- **The data**
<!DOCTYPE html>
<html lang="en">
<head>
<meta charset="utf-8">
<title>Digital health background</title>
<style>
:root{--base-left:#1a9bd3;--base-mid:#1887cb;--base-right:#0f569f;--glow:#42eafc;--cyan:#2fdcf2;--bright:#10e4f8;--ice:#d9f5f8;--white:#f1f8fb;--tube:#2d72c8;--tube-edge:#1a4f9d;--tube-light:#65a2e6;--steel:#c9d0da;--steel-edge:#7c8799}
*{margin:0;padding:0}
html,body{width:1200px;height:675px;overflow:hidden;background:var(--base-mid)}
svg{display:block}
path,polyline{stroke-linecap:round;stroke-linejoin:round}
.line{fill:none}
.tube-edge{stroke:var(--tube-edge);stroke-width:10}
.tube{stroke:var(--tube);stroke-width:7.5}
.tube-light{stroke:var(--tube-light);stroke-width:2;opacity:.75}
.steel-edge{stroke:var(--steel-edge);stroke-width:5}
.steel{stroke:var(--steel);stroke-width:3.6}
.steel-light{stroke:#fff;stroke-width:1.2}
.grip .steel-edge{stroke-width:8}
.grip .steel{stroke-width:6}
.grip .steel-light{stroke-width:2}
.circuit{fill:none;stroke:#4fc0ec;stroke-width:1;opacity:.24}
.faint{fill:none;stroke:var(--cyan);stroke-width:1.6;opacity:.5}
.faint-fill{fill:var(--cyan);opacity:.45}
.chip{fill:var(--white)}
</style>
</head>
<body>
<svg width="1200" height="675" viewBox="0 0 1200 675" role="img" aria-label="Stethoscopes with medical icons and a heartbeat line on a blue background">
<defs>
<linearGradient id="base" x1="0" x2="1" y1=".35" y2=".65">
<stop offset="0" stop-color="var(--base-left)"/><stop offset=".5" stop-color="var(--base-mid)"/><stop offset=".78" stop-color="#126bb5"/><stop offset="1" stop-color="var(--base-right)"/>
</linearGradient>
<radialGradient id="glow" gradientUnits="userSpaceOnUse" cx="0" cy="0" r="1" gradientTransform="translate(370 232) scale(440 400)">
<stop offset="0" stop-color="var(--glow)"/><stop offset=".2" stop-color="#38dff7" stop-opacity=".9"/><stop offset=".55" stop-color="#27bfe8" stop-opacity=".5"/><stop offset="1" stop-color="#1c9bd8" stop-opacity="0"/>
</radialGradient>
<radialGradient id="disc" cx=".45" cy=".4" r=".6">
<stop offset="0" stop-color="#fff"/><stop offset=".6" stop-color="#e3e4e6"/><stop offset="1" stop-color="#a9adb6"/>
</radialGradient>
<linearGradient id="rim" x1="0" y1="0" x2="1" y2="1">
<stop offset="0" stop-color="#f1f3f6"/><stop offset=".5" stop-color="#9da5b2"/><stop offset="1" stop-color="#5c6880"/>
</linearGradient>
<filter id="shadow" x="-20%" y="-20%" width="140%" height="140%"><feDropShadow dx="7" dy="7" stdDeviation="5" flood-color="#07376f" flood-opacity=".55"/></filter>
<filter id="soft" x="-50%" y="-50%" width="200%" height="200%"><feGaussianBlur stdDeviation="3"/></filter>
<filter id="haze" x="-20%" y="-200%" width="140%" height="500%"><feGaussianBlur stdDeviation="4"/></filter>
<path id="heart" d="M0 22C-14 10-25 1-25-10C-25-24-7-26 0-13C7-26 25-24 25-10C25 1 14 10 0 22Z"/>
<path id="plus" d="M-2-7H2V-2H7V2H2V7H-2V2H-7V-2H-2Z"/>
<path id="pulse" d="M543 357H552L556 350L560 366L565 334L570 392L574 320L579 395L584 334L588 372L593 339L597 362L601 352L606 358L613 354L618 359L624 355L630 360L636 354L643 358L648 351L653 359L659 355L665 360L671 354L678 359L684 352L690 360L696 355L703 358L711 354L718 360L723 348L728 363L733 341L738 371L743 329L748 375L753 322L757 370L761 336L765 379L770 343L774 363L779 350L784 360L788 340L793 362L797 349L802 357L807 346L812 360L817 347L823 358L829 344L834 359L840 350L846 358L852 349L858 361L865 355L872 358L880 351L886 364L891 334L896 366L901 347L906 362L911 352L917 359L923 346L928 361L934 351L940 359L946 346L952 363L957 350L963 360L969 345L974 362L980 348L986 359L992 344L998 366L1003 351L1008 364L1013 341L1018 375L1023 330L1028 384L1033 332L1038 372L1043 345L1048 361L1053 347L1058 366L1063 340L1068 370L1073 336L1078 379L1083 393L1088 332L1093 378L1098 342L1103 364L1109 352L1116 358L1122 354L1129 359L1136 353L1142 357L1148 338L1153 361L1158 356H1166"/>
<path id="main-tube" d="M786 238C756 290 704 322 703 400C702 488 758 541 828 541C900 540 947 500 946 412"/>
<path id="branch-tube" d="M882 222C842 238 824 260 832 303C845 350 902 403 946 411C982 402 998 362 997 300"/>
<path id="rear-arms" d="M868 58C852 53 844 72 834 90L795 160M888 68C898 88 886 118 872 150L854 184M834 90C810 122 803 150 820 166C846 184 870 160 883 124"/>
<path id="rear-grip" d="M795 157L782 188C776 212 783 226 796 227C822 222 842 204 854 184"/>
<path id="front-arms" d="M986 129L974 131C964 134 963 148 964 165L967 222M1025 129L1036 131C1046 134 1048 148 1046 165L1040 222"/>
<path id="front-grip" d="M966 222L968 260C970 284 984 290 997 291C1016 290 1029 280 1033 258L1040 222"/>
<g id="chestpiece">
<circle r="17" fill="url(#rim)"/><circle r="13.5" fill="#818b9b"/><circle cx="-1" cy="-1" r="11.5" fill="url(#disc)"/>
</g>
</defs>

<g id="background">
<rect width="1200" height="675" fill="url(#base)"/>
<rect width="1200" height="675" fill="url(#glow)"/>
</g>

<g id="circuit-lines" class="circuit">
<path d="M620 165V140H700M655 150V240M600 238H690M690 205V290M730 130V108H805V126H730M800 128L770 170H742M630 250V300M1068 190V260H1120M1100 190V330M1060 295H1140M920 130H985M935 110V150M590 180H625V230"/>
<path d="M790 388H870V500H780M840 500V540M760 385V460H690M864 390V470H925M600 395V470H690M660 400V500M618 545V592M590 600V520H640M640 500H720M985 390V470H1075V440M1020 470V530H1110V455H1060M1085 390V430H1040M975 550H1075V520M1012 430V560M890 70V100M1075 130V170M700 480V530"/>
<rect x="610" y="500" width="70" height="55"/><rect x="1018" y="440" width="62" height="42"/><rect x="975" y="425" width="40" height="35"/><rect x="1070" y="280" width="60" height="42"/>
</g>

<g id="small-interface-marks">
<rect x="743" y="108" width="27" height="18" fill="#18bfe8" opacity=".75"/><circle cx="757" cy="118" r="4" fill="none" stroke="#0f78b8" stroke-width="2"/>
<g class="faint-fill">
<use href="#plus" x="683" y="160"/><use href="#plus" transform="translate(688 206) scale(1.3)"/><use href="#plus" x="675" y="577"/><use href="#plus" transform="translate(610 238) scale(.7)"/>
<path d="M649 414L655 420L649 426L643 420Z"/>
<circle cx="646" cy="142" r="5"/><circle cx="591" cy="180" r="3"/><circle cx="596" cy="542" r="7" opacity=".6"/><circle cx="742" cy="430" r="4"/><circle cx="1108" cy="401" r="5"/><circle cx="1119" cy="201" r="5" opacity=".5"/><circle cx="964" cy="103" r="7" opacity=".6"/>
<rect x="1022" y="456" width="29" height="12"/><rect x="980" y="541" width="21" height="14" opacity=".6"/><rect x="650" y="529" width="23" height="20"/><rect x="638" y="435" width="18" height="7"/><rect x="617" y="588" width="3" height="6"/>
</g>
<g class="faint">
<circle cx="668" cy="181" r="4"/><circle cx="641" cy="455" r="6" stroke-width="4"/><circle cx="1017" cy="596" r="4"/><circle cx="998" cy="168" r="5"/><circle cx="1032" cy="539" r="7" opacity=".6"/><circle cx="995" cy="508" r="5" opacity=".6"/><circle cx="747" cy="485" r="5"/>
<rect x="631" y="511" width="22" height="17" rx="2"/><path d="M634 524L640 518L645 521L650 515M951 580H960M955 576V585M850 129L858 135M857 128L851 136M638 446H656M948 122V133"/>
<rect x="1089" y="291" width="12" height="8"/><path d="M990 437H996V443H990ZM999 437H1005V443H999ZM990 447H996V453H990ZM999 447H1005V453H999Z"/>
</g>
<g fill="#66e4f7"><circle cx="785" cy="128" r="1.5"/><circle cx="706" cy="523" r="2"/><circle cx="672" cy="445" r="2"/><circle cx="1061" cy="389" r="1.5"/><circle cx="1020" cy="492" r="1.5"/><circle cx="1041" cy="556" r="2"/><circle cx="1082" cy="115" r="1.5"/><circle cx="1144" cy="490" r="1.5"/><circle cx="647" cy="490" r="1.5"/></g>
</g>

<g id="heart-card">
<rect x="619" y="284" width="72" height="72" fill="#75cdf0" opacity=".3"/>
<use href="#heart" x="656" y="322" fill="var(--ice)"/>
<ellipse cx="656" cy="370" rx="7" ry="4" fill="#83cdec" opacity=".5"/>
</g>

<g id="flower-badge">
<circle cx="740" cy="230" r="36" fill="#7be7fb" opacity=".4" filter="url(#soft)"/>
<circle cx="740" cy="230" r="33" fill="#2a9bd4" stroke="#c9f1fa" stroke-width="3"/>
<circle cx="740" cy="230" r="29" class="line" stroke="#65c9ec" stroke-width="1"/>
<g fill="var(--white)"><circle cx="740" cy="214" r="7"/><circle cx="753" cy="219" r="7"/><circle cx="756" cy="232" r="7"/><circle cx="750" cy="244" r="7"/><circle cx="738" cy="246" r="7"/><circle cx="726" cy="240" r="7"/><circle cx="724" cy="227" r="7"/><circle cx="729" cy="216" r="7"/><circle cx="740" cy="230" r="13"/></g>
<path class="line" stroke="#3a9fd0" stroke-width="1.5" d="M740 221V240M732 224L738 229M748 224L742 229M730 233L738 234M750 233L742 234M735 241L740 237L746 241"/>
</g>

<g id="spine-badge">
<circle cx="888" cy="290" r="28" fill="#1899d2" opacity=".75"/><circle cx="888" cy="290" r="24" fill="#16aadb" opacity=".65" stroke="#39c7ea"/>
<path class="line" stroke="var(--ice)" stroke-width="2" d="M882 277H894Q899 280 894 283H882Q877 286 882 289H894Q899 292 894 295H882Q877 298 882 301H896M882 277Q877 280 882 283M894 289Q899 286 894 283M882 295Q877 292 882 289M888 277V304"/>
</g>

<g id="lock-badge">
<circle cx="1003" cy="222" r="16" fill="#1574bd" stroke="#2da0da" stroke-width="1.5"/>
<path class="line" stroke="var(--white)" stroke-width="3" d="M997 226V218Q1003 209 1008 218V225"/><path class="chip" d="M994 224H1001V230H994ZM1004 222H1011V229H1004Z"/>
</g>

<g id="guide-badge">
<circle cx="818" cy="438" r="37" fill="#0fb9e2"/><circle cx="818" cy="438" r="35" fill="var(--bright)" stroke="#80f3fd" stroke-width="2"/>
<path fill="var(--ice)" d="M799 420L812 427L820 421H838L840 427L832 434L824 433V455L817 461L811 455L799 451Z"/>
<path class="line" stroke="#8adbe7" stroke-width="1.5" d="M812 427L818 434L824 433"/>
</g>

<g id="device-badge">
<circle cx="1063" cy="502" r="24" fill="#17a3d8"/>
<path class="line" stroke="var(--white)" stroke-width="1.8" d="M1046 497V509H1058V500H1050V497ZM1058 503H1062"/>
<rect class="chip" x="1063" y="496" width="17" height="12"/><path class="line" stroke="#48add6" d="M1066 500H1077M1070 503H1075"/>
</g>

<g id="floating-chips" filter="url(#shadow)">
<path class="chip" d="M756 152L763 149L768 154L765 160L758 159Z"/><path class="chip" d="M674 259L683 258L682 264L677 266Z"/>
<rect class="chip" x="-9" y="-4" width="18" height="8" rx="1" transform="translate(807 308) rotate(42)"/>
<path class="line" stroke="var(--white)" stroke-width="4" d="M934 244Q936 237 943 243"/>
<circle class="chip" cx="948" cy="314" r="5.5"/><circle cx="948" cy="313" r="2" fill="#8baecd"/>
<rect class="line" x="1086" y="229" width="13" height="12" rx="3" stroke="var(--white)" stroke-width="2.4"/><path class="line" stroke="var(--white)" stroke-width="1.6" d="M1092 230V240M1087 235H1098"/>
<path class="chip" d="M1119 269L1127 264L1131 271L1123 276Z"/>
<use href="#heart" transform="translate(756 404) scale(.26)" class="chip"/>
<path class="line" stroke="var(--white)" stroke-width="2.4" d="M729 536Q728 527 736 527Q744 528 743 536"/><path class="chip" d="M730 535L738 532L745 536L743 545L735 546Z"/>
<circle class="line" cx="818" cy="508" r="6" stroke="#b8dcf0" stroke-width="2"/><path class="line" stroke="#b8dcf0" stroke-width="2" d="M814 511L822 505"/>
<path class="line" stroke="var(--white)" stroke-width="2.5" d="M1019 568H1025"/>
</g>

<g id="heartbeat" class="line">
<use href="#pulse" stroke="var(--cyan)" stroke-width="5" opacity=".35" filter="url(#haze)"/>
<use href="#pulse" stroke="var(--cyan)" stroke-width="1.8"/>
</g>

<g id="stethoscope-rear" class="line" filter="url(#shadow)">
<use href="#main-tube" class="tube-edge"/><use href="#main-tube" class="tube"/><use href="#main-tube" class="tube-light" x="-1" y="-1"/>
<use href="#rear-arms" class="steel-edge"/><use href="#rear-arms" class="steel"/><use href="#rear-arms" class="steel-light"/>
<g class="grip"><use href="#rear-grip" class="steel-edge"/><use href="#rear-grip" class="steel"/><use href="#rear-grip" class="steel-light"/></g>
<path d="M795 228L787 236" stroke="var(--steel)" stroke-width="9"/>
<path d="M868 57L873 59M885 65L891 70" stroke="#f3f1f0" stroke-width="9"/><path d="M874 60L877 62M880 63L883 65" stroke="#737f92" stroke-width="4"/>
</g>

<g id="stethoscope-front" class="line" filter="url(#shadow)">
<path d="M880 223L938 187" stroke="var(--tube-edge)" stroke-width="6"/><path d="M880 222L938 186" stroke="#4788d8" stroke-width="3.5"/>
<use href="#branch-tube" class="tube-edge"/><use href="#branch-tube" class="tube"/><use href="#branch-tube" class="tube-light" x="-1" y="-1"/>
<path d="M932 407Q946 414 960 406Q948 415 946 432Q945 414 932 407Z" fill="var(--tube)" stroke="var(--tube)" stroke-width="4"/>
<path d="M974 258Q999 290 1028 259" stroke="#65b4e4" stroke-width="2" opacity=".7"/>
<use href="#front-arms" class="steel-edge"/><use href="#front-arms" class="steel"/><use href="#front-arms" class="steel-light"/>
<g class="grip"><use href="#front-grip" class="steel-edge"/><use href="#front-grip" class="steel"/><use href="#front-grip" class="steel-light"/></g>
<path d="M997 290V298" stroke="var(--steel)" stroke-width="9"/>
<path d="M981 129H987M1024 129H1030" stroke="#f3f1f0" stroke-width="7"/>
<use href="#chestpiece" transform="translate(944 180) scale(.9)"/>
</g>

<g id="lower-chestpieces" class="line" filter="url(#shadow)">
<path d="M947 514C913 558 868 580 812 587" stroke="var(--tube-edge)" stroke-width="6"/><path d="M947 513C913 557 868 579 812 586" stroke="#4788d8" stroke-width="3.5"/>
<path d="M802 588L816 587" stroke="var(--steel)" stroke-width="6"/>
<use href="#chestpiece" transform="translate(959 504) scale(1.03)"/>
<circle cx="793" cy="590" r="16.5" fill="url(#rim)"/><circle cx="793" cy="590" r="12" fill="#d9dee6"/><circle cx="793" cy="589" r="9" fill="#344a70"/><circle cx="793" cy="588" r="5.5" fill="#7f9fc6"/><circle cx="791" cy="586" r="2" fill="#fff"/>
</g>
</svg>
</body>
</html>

- **Problem statement**
Each line that mentions the string "stdDeviation" must be copied from the listing.

- **Output below**
<filter id="shadow" x="-20%" y="-20%" width="140%" height="140%"><feDropShadow dx="7" dy="7" stdDeviation="5" flood-color="#07376f" flood-opacity=".55"/></filter>
<filter id="soft" x="-50%" y="-50%" width="200%" height="200%"><feGaussianBlur stdDeviation="3"/></filter>
<filter id="haze" x="-20%" y="-200%" width="140%" height="500%"><feGaussianBlur stdDeviation="4"/></filter>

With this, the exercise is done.